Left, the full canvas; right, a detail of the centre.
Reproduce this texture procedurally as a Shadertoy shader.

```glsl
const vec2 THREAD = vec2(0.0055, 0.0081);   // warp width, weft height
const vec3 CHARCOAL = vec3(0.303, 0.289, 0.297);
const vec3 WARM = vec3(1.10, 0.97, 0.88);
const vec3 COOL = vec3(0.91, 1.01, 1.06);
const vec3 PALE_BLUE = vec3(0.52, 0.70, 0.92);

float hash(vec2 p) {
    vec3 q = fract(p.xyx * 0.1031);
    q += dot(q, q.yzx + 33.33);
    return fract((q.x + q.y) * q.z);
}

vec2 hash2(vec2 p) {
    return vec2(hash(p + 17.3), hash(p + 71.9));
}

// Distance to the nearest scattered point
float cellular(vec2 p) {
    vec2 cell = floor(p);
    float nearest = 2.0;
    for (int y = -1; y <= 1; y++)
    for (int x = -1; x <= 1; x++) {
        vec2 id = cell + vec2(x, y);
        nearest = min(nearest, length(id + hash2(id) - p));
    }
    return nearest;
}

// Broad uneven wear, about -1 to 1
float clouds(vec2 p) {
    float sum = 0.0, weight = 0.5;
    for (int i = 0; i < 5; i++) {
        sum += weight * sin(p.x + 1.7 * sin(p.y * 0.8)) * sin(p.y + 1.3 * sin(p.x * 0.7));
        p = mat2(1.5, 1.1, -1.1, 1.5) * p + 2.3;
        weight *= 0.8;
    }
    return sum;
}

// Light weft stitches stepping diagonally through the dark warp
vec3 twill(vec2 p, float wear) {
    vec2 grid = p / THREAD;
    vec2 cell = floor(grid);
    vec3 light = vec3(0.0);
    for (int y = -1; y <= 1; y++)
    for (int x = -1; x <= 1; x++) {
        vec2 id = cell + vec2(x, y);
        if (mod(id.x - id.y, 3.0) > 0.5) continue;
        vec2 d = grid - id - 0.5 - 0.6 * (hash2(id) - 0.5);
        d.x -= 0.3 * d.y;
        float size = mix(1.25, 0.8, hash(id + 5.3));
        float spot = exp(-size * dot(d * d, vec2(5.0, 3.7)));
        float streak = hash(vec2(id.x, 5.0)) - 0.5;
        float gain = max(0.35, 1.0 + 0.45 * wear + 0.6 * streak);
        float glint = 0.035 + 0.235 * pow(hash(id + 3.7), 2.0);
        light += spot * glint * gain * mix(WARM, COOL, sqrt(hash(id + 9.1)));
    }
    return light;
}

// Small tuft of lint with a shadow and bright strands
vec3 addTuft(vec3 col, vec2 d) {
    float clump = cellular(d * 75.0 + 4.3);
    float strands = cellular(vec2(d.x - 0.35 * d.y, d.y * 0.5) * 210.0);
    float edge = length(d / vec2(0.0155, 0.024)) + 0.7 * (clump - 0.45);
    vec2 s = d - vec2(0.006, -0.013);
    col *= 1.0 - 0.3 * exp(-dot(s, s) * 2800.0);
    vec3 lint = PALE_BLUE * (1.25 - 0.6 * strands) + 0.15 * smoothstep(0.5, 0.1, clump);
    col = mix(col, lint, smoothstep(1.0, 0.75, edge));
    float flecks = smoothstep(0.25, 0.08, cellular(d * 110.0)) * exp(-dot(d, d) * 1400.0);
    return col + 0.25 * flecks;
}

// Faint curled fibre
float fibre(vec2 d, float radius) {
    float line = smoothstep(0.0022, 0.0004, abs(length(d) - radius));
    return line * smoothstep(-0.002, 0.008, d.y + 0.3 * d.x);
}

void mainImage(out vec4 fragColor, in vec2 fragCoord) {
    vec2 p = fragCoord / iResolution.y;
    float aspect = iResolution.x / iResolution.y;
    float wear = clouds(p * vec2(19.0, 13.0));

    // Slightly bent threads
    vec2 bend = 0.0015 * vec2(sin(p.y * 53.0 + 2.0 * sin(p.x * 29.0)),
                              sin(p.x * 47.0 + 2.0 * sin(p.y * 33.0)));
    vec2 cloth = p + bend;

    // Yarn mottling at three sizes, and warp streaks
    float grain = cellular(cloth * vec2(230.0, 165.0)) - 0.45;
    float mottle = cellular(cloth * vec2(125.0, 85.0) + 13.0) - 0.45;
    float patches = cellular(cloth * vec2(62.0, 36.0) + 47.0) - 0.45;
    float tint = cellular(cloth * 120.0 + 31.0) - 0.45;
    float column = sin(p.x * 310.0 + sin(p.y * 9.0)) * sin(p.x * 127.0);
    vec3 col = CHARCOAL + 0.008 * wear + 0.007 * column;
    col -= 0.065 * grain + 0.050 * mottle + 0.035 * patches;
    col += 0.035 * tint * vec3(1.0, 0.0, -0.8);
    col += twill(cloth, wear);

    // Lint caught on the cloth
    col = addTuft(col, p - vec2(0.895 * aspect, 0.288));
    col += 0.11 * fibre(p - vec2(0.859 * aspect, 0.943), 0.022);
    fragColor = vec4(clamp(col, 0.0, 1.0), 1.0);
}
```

* TASK STATEMENT
To answer, copy each line from the material above that has the word "cellular".

* RESULT
float cellular(vec2 p) {
    float clump = cellular(d * 75.0 + 4.3);
    float strands = cellular(vec2(d.x - 0.35 * d.y, d.y * 0.5) * 210.0);
    float flecks = smoothstep(0.25, 0.08, cellular(d * 110.0)) * exp(-dot(d, d) * 1400.0);
    float grain = cellular(cloth * vec2(230.0, 165.0)) - 0.45;
    float mottle = cellular(cloth * vec2(125.0, 85.0) + 13.0) - 0.45;
    float patches = cellular(cloth * vec2(62.0, 36.0) + 47.0) - 0.45;
    float tint = cellular(cloth * 120.0 + 31.0) - 0.45;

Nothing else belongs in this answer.